Honourable senators may have noticed that I have not yet indulged in that favourite Canadian pastime of saying that the government must solve the problem, that it is completely up to the government.
The reason is that this is one area where the government simply cannot do it all.
Senator Fairbairn recognized that, like so many of the most complex public policy issues facing us today, addressing literacy requires a whole community approach. Having said that, Senator Fairbairn went on to say:
I must very quickly add that such comments do not let the government off the hook—not by a long shot.
Federal government leadership—and that means everyone from the Prime Minister down—is critical to this issue, because the government has something that no other group or individual in Canada has: it has a national presence; it has a national responsibility and it has national facilities to use.
Senator Fairbairn’s advocacy and awareness-raising inspired remarkable contributions from such diverse organizations as the TD Bank Group, Coca-Cola, Air Canada, CanWest Global Communications and the Barenaked Ladies. She also recognized that the government had a role to play as an awareness raiser, as a facilitator, as a leader.
Senator Fairbairn possessed a unique ability to sew together disparate groups and coalitions, visions and ideas, efforts and agendas. When it came to the Senate, she knew that we do our best to work together.
She leaves behind a legacy of intensive and purposeful collaboration on this issue, standing in the Senate again and again to raise awareness and rally us to the cause of literacy, all the while ensuring that she emerged from her cocoon, engaged with the community and listened to Canadians.
What next, now that our dear colleague and friend has taken leave of this place?
Honourable senators, I would answer that question with an excerpt from a speech that Senator Fairbairn gave on September 26, 2006, in the Senate about literacy. She said:

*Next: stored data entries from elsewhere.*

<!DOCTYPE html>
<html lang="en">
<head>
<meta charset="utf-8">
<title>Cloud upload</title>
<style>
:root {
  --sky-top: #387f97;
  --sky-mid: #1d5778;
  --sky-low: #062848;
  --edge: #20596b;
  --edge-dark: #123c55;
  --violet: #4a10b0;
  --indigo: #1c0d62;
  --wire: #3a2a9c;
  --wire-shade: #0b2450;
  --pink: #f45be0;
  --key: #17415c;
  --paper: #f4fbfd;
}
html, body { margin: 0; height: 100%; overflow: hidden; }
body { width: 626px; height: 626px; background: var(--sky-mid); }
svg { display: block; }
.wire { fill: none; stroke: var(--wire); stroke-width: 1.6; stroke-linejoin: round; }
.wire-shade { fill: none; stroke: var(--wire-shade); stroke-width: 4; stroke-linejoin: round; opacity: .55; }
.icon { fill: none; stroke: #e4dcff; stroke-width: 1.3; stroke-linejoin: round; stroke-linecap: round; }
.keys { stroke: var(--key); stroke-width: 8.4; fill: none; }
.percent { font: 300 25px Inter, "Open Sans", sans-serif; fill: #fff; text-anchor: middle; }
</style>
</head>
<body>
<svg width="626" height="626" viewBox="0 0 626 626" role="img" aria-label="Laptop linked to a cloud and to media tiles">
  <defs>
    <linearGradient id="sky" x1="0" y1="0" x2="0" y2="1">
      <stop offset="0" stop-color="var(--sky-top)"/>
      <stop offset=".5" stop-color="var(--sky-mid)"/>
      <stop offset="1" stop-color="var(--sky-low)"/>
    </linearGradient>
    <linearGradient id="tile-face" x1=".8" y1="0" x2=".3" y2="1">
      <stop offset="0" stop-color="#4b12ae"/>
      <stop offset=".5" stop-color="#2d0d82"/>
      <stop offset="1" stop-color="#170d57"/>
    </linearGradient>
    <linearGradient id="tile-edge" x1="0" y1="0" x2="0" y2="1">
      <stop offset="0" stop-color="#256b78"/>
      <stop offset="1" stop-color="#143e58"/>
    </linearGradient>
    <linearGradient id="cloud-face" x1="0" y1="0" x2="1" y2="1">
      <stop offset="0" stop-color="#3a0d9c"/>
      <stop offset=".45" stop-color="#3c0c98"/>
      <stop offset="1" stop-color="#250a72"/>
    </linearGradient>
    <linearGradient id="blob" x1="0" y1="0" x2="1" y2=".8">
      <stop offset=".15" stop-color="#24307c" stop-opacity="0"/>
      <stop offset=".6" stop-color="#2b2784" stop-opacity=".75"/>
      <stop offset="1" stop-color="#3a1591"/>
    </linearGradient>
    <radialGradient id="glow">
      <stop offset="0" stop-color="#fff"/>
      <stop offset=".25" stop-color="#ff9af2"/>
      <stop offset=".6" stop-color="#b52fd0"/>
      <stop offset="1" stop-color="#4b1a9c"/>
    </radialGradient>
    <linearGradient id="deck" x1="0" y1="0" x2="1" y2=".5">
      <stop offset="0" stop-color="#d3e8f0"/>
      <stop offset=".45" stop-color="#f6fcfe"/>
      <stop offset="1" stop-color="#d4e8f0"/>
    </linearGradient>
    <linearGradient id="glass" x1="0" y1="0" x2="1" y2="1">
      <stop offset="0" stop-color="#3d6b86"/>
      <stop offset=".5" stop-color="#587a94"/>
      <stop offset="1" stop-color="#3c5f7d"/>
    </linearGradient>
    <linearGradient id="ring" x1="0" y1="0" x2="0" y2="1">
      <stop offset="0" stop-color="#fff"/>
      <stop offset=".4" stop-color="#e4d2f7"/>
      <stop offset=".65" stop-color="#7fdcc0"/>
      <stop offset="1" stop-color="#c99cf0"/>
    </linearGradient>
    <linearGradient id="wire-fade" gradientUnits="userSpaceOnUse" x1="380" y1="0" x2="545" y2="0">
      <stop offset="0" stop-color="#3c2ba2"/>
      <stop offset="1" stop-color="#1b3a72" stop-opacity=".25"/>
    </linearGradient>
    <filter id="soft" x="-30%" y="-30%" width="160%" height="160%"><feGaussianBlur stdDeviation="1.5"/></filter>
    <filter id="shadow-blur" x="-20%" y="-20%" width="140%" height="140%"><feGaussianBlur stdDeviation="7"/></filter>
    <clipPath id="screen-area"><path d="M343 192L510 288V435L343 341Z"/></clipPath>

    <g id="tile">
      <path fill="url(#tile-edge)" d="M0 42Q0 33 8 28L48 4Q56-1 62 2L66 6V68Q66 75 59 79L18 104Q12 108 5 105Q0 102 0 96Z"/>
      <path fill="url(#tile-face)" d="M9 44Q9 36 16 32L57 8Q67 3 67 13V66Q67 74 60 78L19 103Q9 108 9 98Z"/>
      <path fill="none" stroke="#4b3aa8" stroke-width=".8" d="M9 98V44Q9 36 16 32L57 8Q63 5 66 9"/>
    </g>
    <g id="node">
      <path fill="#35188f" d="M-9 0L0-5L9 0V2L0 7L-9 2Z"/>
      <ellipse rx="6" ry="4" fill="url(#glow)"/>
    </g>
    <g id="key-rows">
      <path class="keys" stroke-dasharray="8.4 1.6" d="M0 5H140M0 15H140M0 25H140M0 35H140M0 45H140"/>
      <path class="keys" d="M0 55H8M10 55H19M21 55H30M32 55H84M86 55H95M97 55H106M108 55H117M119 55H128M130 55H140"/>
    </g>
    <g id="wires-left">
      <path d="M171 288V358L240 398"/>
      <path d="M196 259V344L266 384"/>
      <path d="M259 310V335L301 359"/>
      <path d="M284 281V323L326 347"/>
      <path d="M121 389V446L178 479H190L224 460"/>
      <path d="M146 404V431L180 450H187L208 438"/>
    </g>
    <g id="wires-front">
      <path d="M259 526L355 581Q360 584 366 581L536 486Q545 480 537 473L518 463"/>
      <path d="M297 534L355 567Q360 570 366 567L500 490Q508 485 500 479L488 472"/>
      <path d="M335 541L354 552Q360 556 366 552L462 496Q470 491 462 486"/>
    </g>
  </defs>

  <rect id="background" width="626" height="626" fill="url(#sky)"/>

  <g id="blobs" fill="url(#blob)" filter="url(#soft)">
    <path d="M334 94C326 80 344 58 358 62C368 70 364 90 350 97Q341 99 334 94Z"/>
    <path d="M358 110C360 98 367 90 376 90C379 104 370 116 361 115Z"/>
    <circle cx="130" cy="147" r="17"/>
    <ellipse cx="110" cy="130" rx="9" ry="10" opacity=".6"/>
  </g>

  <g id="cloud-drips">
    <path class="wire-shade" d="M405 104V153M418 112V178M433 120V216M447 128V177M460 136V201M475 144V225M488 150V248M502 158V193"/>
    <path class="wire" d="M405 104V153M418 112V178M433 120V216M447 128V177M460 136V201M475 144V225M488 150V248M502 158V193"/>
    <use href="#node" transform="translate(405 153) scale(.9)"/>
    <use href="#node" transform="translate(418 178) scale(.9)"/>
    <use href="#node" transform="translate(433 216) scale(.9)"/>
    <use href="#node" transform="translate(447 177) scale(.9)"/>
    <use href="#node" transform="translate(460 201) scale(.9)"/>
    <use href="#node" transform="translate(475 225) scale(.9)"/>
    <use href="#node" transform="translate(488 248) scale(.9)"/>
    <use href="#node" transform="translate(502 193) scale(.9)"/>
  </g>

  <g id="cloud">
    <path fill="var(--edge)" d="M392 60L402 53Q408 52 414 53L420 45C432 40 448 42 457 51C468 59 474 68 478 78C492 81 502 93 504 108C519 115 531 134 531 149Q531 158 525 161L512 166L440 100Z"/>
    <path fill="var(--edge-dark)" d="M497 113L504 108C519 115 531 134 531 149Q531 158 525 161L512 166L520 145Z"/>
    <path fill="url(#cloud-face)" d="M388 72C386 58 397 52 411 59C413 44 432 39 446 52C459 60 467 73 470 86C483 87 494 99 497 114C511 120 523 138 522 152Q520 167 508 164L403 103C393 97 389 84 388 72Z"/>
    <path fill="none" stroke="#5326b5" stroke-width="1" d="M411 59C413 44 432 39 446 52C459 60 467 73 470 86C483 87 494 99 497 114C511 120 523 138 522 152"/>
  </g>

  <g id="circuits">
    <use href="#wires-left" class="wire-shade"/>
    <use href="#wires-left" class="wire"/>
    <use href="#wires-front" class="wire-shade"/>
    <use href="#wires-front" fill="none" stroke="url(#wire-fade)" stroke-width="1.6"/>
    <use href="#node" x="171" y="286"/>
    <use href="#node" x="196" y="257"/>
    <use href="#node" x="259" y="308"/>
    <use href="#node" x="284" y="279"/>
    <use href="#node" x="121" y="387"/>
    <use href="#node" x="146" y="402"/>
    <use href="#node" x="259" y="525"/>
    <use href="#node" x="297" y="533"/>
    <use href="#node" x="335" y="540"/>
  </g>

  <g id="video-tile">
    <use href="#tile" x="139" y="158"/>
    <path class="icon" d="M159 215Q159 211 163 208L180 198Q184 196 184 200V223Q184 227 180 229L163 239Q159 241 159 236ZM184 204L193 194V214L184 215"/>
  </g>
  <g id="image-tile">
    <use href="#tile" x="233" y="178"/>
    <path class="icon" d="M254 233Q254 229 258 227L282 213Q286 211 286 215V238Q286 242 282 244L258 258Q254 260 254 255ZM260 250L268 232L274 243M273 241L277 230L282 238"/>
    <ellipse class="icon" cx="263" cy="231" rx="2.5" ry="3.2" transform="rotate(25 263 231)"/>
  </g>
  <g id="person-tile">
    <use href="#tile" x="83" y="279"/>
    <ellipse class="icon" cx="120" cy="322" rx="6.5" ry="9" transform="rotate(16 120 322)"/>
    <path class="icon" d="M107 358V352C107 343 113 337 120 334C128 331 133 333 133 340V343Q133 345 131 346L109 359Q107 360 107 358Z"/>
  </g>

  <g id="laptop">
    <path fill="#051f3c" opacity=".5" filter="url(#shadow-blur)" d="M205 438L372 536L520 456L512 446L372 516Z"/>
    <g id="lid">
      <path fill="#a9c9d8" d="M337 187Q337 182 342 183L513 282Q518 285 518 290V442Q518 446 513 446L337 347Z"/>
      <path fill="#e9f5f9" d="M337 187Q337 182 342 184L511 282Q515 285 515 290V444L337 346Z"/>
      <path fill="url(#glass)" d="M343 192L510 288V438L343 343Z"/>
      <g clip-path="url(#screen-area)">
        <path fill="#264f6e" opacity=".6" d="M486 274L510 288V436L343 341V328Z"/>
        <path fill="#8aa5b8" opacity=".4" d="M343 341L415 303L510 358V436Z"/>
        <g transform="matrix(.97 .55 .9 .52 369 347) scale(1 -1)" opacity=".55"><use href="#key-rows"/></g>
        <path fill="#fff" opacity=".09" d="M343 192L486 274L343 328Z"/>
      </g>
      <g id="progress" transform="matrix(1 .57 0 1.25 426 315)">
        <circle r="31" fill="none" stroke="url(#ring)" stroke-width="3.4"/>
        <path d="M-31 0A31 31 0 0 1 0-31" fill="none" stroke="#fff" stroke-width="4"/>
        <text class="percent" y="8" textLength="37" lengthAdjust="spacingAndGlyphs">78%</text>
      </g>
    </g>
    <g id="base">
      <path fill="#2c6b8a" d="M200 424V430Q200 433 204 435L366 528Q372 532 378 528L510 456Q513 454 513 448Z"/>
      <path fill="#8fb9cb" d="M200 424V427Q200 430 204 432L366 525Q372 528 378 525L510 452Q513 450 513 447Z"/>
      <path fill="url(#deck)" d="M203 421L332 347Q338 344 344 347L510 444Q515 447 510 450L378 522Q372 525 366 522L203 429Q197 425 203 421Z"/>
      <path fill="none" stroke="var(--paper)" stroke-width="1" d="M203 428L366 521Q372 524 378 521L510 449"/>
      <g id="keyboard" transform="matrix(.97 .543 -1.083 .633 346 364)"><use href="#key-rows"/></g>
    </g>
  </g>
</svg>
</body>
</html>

We simply have to work together, and I know we will do that in this chamber. Without the foundation of appropriate skills, lack of literacy becomes a daily barrier for adults who cannot help their children at their earliest age. It becomes a barrier for workers; for seniors at risk with health care needs; and for the overall economy of our country in dollars because we lose millions, even billions, as a result of the added cost through lack of skills and the unintended problems they cause in what we think of as a prosperous and caring country. We bring down the prospects for a future if we do not accelerate our support in a fair and generous way.

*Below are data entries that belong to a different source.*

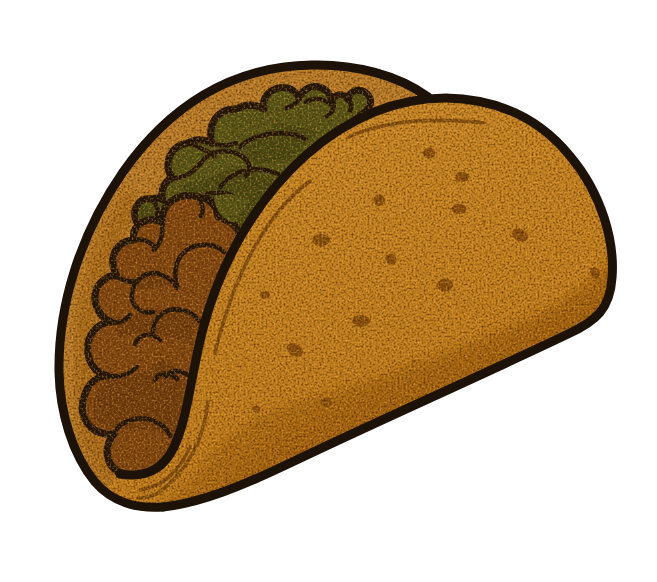
<!DOCTYPE html>
<html lang="en">
<head>
<meta charset="utf-8">
<title>Taco illustration</title>
<style>
:root {
  --paper: #ffffff;
  --ink: #1c1208;
  --shell: #c5801d;
  --shell-light: #cf8c28;
  --shell-shade: #a3620f;
  --shell-back: #bd7f2b;
  --crease: #85500f;
  --spot: #8a4f0c;
  --meat: #824711;
  --meat-shade: #67350b;
  --lettuce: #535618;
  --lettuce-shade: #3d4211;
}
html, body { margin: 0; background: var(--paper); overflow: hidden; }
svg { display: block; width: 657px; height: 582px; }
.outline { fill: none; stroke: var(--ink); stroke-width: 9; stroke-linejoin: round; stroke-linecap: round; }
.filling-line { stroke: var(--ink); stroke-width: 7; stroke-linejoin: round; stroke-linecap: round; }
.detail { fill: none; stroke: var(--ink); stroke-width: 4.5; stroke-linecap: round; stroke-linejoin: round; }
.crease { fill: none; stroke: var(--crease); stroke-width: 3.5; stroke-linecap: round; }
.meat { fill: var(--meat); }
.lettuce { fill: var(--lettuce); }
.meat-shade { fill: var(--meat-shade); }
.lettuce-shade { fill: var(--lettuce-shade); }
.spots { fill: var(--spot); }
</style>
</head>
<body>
<svg viewBox="0 0 657 582" role="img" aria-label="Taco with lettuce and ground meat">
  <defs>
    <filter id="grain" x="0" y="0" width="657" height="582" filterUnits="userSpaceOnUse" color-interpolation-filters="sRGB">
      <feTurbulence type="fractalNoise" baseFrequency="0.5" numOctaves="2" seed="8" result="noise"/>
      <feColorMatrix in="noise" type="matrix" values="0 0 0 0 0.25  0 0 0 0 0.12  0 0 0 0 0  1.7 0 0 0 -0.72" result="dark"/>
      <feColorMatrix in="noise" type="matrix" values="0 0 0 0 0.95  0 0 0 0 0.7  0 0 0 0 0.3  0 1.4 0 0 -0.66" result="light"/>
      <feComposite in="dark" in2="SourceGraphic" operator="in" result="darkGrain"/>
      <feComposite in="light" in2="SourceGraphic" operator="in" result="lightGrain"/>
      <feMerge>
        <feMergeNode in="SourceGraphic"/>
        <feMergeNode in="darkGrain"/>
        <feMergeNode in="lightGrain"/>
      </feMerge>
    </filter>
    <filter id="soften" x="-20%" y="-20%" width="140%" height="140%"><feGaussianBlur stdDeviation="5"/></filter>
    <linearGradient id="front-tone" x1="0.35" y1="0" x2="0.65" y2="1">
      <stop offset="0" stop-color="var(--shell-light)"/>
      <stop offset="0.7" stop-color="var(--shell)"/>
      <stop offset="1" stop-color="var(--shell)"/>
    </linearGradient>
    <path id="back-shell" d="M428 97C398 75 355 64 312 65C230 66 168 108 123 172C80 234 58 306 59 372C60 412 72 454 95 482C112 502 137 509 163 507L260 470Z"/>
    <path id="front-shell" d="M108 492C118 503 138 509 163 507C200 503 242 486 288 464C380 420 478 377 568 334C596 321 610 309 612 278C615 242 602 194 570 156C540 119 498 99 446 98C392 98 346 120 306 155C256 200 222 260 204 325C191 373 187 420 172 450C161 469 147 477 128 475C118 474 108 480 108 492Z"/>
    <path id="front-edge" d="M120 474C145 478 163 470 174 447C188 418 191 373 204 325C222 260 256 200 306 155C346 120 392 98 446 98C498 99 540 119 570 156C602 194 615 242 612 278C610 309 596 321 568 334C478 377 380 420 288 464C242 486 200 503 163 507"/>
    <clipPath id="front-clip"><use href="#front-shell"/></clipPath>
    <clipPath id="back-clip"><use href="#back-shell"/></clipPath>
  </defs>

  <g id="shell-back" filter="url(#grain)">
    <use href="#back-shell" fill="var(--shell-back)"/>
    <g clip-path="url(#back-clip)">
      <path d="M136 196C104 240 84 300 84 360C82 420 92 458 116 478" fill="none" stroke="var(--shell-shade)" stroke-width="22" opacity="0.55" filter="url(#soften)"/>
    </g>
  </g>

  <g id="lettuce" filter="url(#grain)">
    <path class="lettuce filling-line" d="M138 224C130 211 138 197 152 199C156 197 160 198 163 200C160 190 164 182 172 178C162 162 172 145 188 143C196 138 204 139 212 143C207 124 218 108 236 109C246 104 256 104 264 109C261 95 274 85 288 88C294 90 297 93 299 98C306 83 324 82 332 99C339 93 344 94 348 99C350 88 365 87 370 98C372 105 369 110 362 114L300 170L235 245L160 240Z"/>
    <path class="lettuce-shade" d="M216 148C240 146 262 136 280 122L318 132L290 160L254 164Z M178 184C204 184 216 172 240 166L276 180L240 234L212 214L190 195Z M140 206L156 206L158 218L142 222Z" opacity="0.6"/>
    <path class="detail" d="M212 143C220 146 229 146 236 143M188 143C202 148 208 151 214 156M174 178C190 178 198 166 206 157C217 148 238 150 246 160C251 165 250 172 246 176M240 147C252 134 286 128 306 139M299 98C296 104 291 107 286 108M332 99C336 106 333 112 327 116M306 102C314 97 323 98 330 104M348 99C352 103 352 107 350 111M220 187C234 169 256 165 278 174M206 194C222 190 230 194 240 200M152 200C158 205 159 212 156 218"/>
  </g>

  <g id="meat" filter="url(#grain)">
    <path class="meat filling-line" d="M134 240C131 224 148 216 162 222C161 202 180 192 198 197C210 198 217 207 218 217C230 219 238 226 240 238L204 325L187 410L172 450C161 472 144 478 124 474C106 469 102 448 114 434C88 436 77 414 85 394C89 382 98 376 108 376C88 372 82 346 93 332C98 325 104 322 111 322C92 313 90 289 104 280C108 276 113 275 117 276C107 258 116 241 134 240Z"/>
    <path class="meat-shade" d="M112 372C136 378 152 372 162 358L186 376L176 440C150 420 120 438 96 420C90 404 96 386 112 372Z M112 316C130 320 140 312 148 308L196 314L192 344C166 330 132 334 118 336Z M118 272C136 282 150 276 158 268L172 284L140 290Z" opacity="0.55"/>
    <path class="detail" d="M162 222C164 235 160 244 154 250M134 240C143 238 151 242 155 248M117 276C124 282 131 283 138 280M132 300C130 282 145 270 160 274C168 277 174 281 177 288M177 286C171 262 183 246 202 245C212 244 219 247 224 252M132 300C136 310 144 314 153 312M111 322C120 324 126 320 130 315M135 344C140 332 153 333 160 340M153 331C154 316 167 307 181 310C190 311 195 315 199 321M108 376C121 378 130 374 137 367M155 380C158 372 170 371 177 379M166 377C170 369 179 370 188 375M114 434C118 422 140 412 160 424C165 427 168 431 170 436M114 434C107 436 102 434 98 431M198 197C203 204 204 210 201 216"/>
    <path class="lettuce" d="M212 199C222 191 239 193 249 202L232 226C222 222 212 216 212 199Z"/>
    <path class="detail" d="M212 199C214 214 222 222 234 225"/>
  </g>

  <g id="shell-front" filter="url(#grain)">
    <use href="#front-shell" fill="url(#front-tone)"/>
    <g clip-path="url(#front-clip)">
      <path d="M620 246C594 286 560 304 510 326C430 358 372 380 310 398C254 414 218 440 196 472L150 520L320 490L640 340Z" fill="var(--shell-shade)" opacity="0.62" filter="url(#soften)"/>
      <path d="M612 268C580 304 524 330 470 352C390 384 320 412 262 446L220 492L420 420L630 320Z" fill="var(--shell-shade)" opacity="0.55" filter="url(#soften)"/>
    </g>
    <g id="creases">
      <path class="crease" d="M349 137C384 121 430 117 484 123"/>
      <path class="crease" d="M310 181C275 207 250 250 234 291C226 312 220 332 215 353"/>
      <path class="crease" d="M208 402C204 437 189 471 158 493C151 497 144 498 138 498"/>
      <path class="crease" d="M190 446C180 471 164 486 140 490"/>
    </g>
    <g id="toasted-spots" class="spots">
      <ellipse cx="429" cy="153" rx="6" ry="5.5"/>
      <ellipse cx="462" cy="177" rx="7" ry="5"/>
      <ellipse cx="459" cy="209" rx="7.5" ry="5"/>
      <ellipse cx="379" cy="200" rx="5.5" ry="6"/>
      <ellipse cx="321" cy="240" rx="9" ry="6"/>
      <ellipse cx="391" cy="259" rx="6" ry="5" transform="rotate(35 391 259)"/>
      <ellipse cx="445" cy="285" rx="8" ry="6.5"/>
      <ellipse cx="520" cy="235" rx="8.5" ry="6" transform="rotate(25 520 235)"/>
      <ellipse cx="361" cy="321" rx="9" ry="6"/>
      <ellipse cx="295" cy="350" rx="9" ry="6" transform="rotate(30 295 350)"/>
      <ellipse cx="265" cy="295" rx="5" ry="4"/>
      <ellipse cx="326" cy="402" rx="6" ry="4.5"/>
      <ellipse cx="256" cy="409" rx="4.5" ry="3"/>
      <ellipse cx="595" cy="273" rx="4.5" ry="6" transform="rotate(-25 595 273)"/>
      <circle cx="484" cy="222" r="1.5"/>
      <circle cx="414" cy="361" r="1.5"/>
    </g>
  </g>

  <g id="outlines">
    <path class="outline" d="M428 97C398 75 355 64 312 65C230 66 168 108 123 172C80 234 58 306 59 372C60 412 72 454 95 482C112 502 137 509 163 507"/>
    <use href="#front-edge" class="outline"/>
  </g>
</svg>
</body>
</html>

Surely we can all work together with goodwill and commitment to erase what I still believe is our hidden shame.
These are the profound words from a strong and inspirational woman who worked incredibly hard to improve the lives of others. Before I conclude, honourable senators, I want to share a personal story about Senator Fairbairn. We became quite close over the years. I considered her my mentor.
Years ago when she was visiting British Columbia, she stayed at my home in Vancouver. One day she woke up to the sound of bagpipes. One can imagine her surprise: Bagpipes at 7 a.m. in the home of an Indo-Canadian family. She discovered my son practicing and exclaimed to me, “This is what is so great about our country. We share and adopt one another’s traditions and cultures.”
I now associate the sound of bagpipes with Senator Fairbairn and her limitless enthusiasm for our great country and the promise it holds. I want to thank Senator Fairbairn, Senator Demers and Senator Callbeck once more. I feel very fortunate to count them as my mentors. I would go the extra mile for each of them. They have my profound respect and gratitude for the work they are doing to advance literacy issues. Today and always, they have my unwavering support and admiration for the great work they do.
(On motion of Senator Lang, debate adjourned.)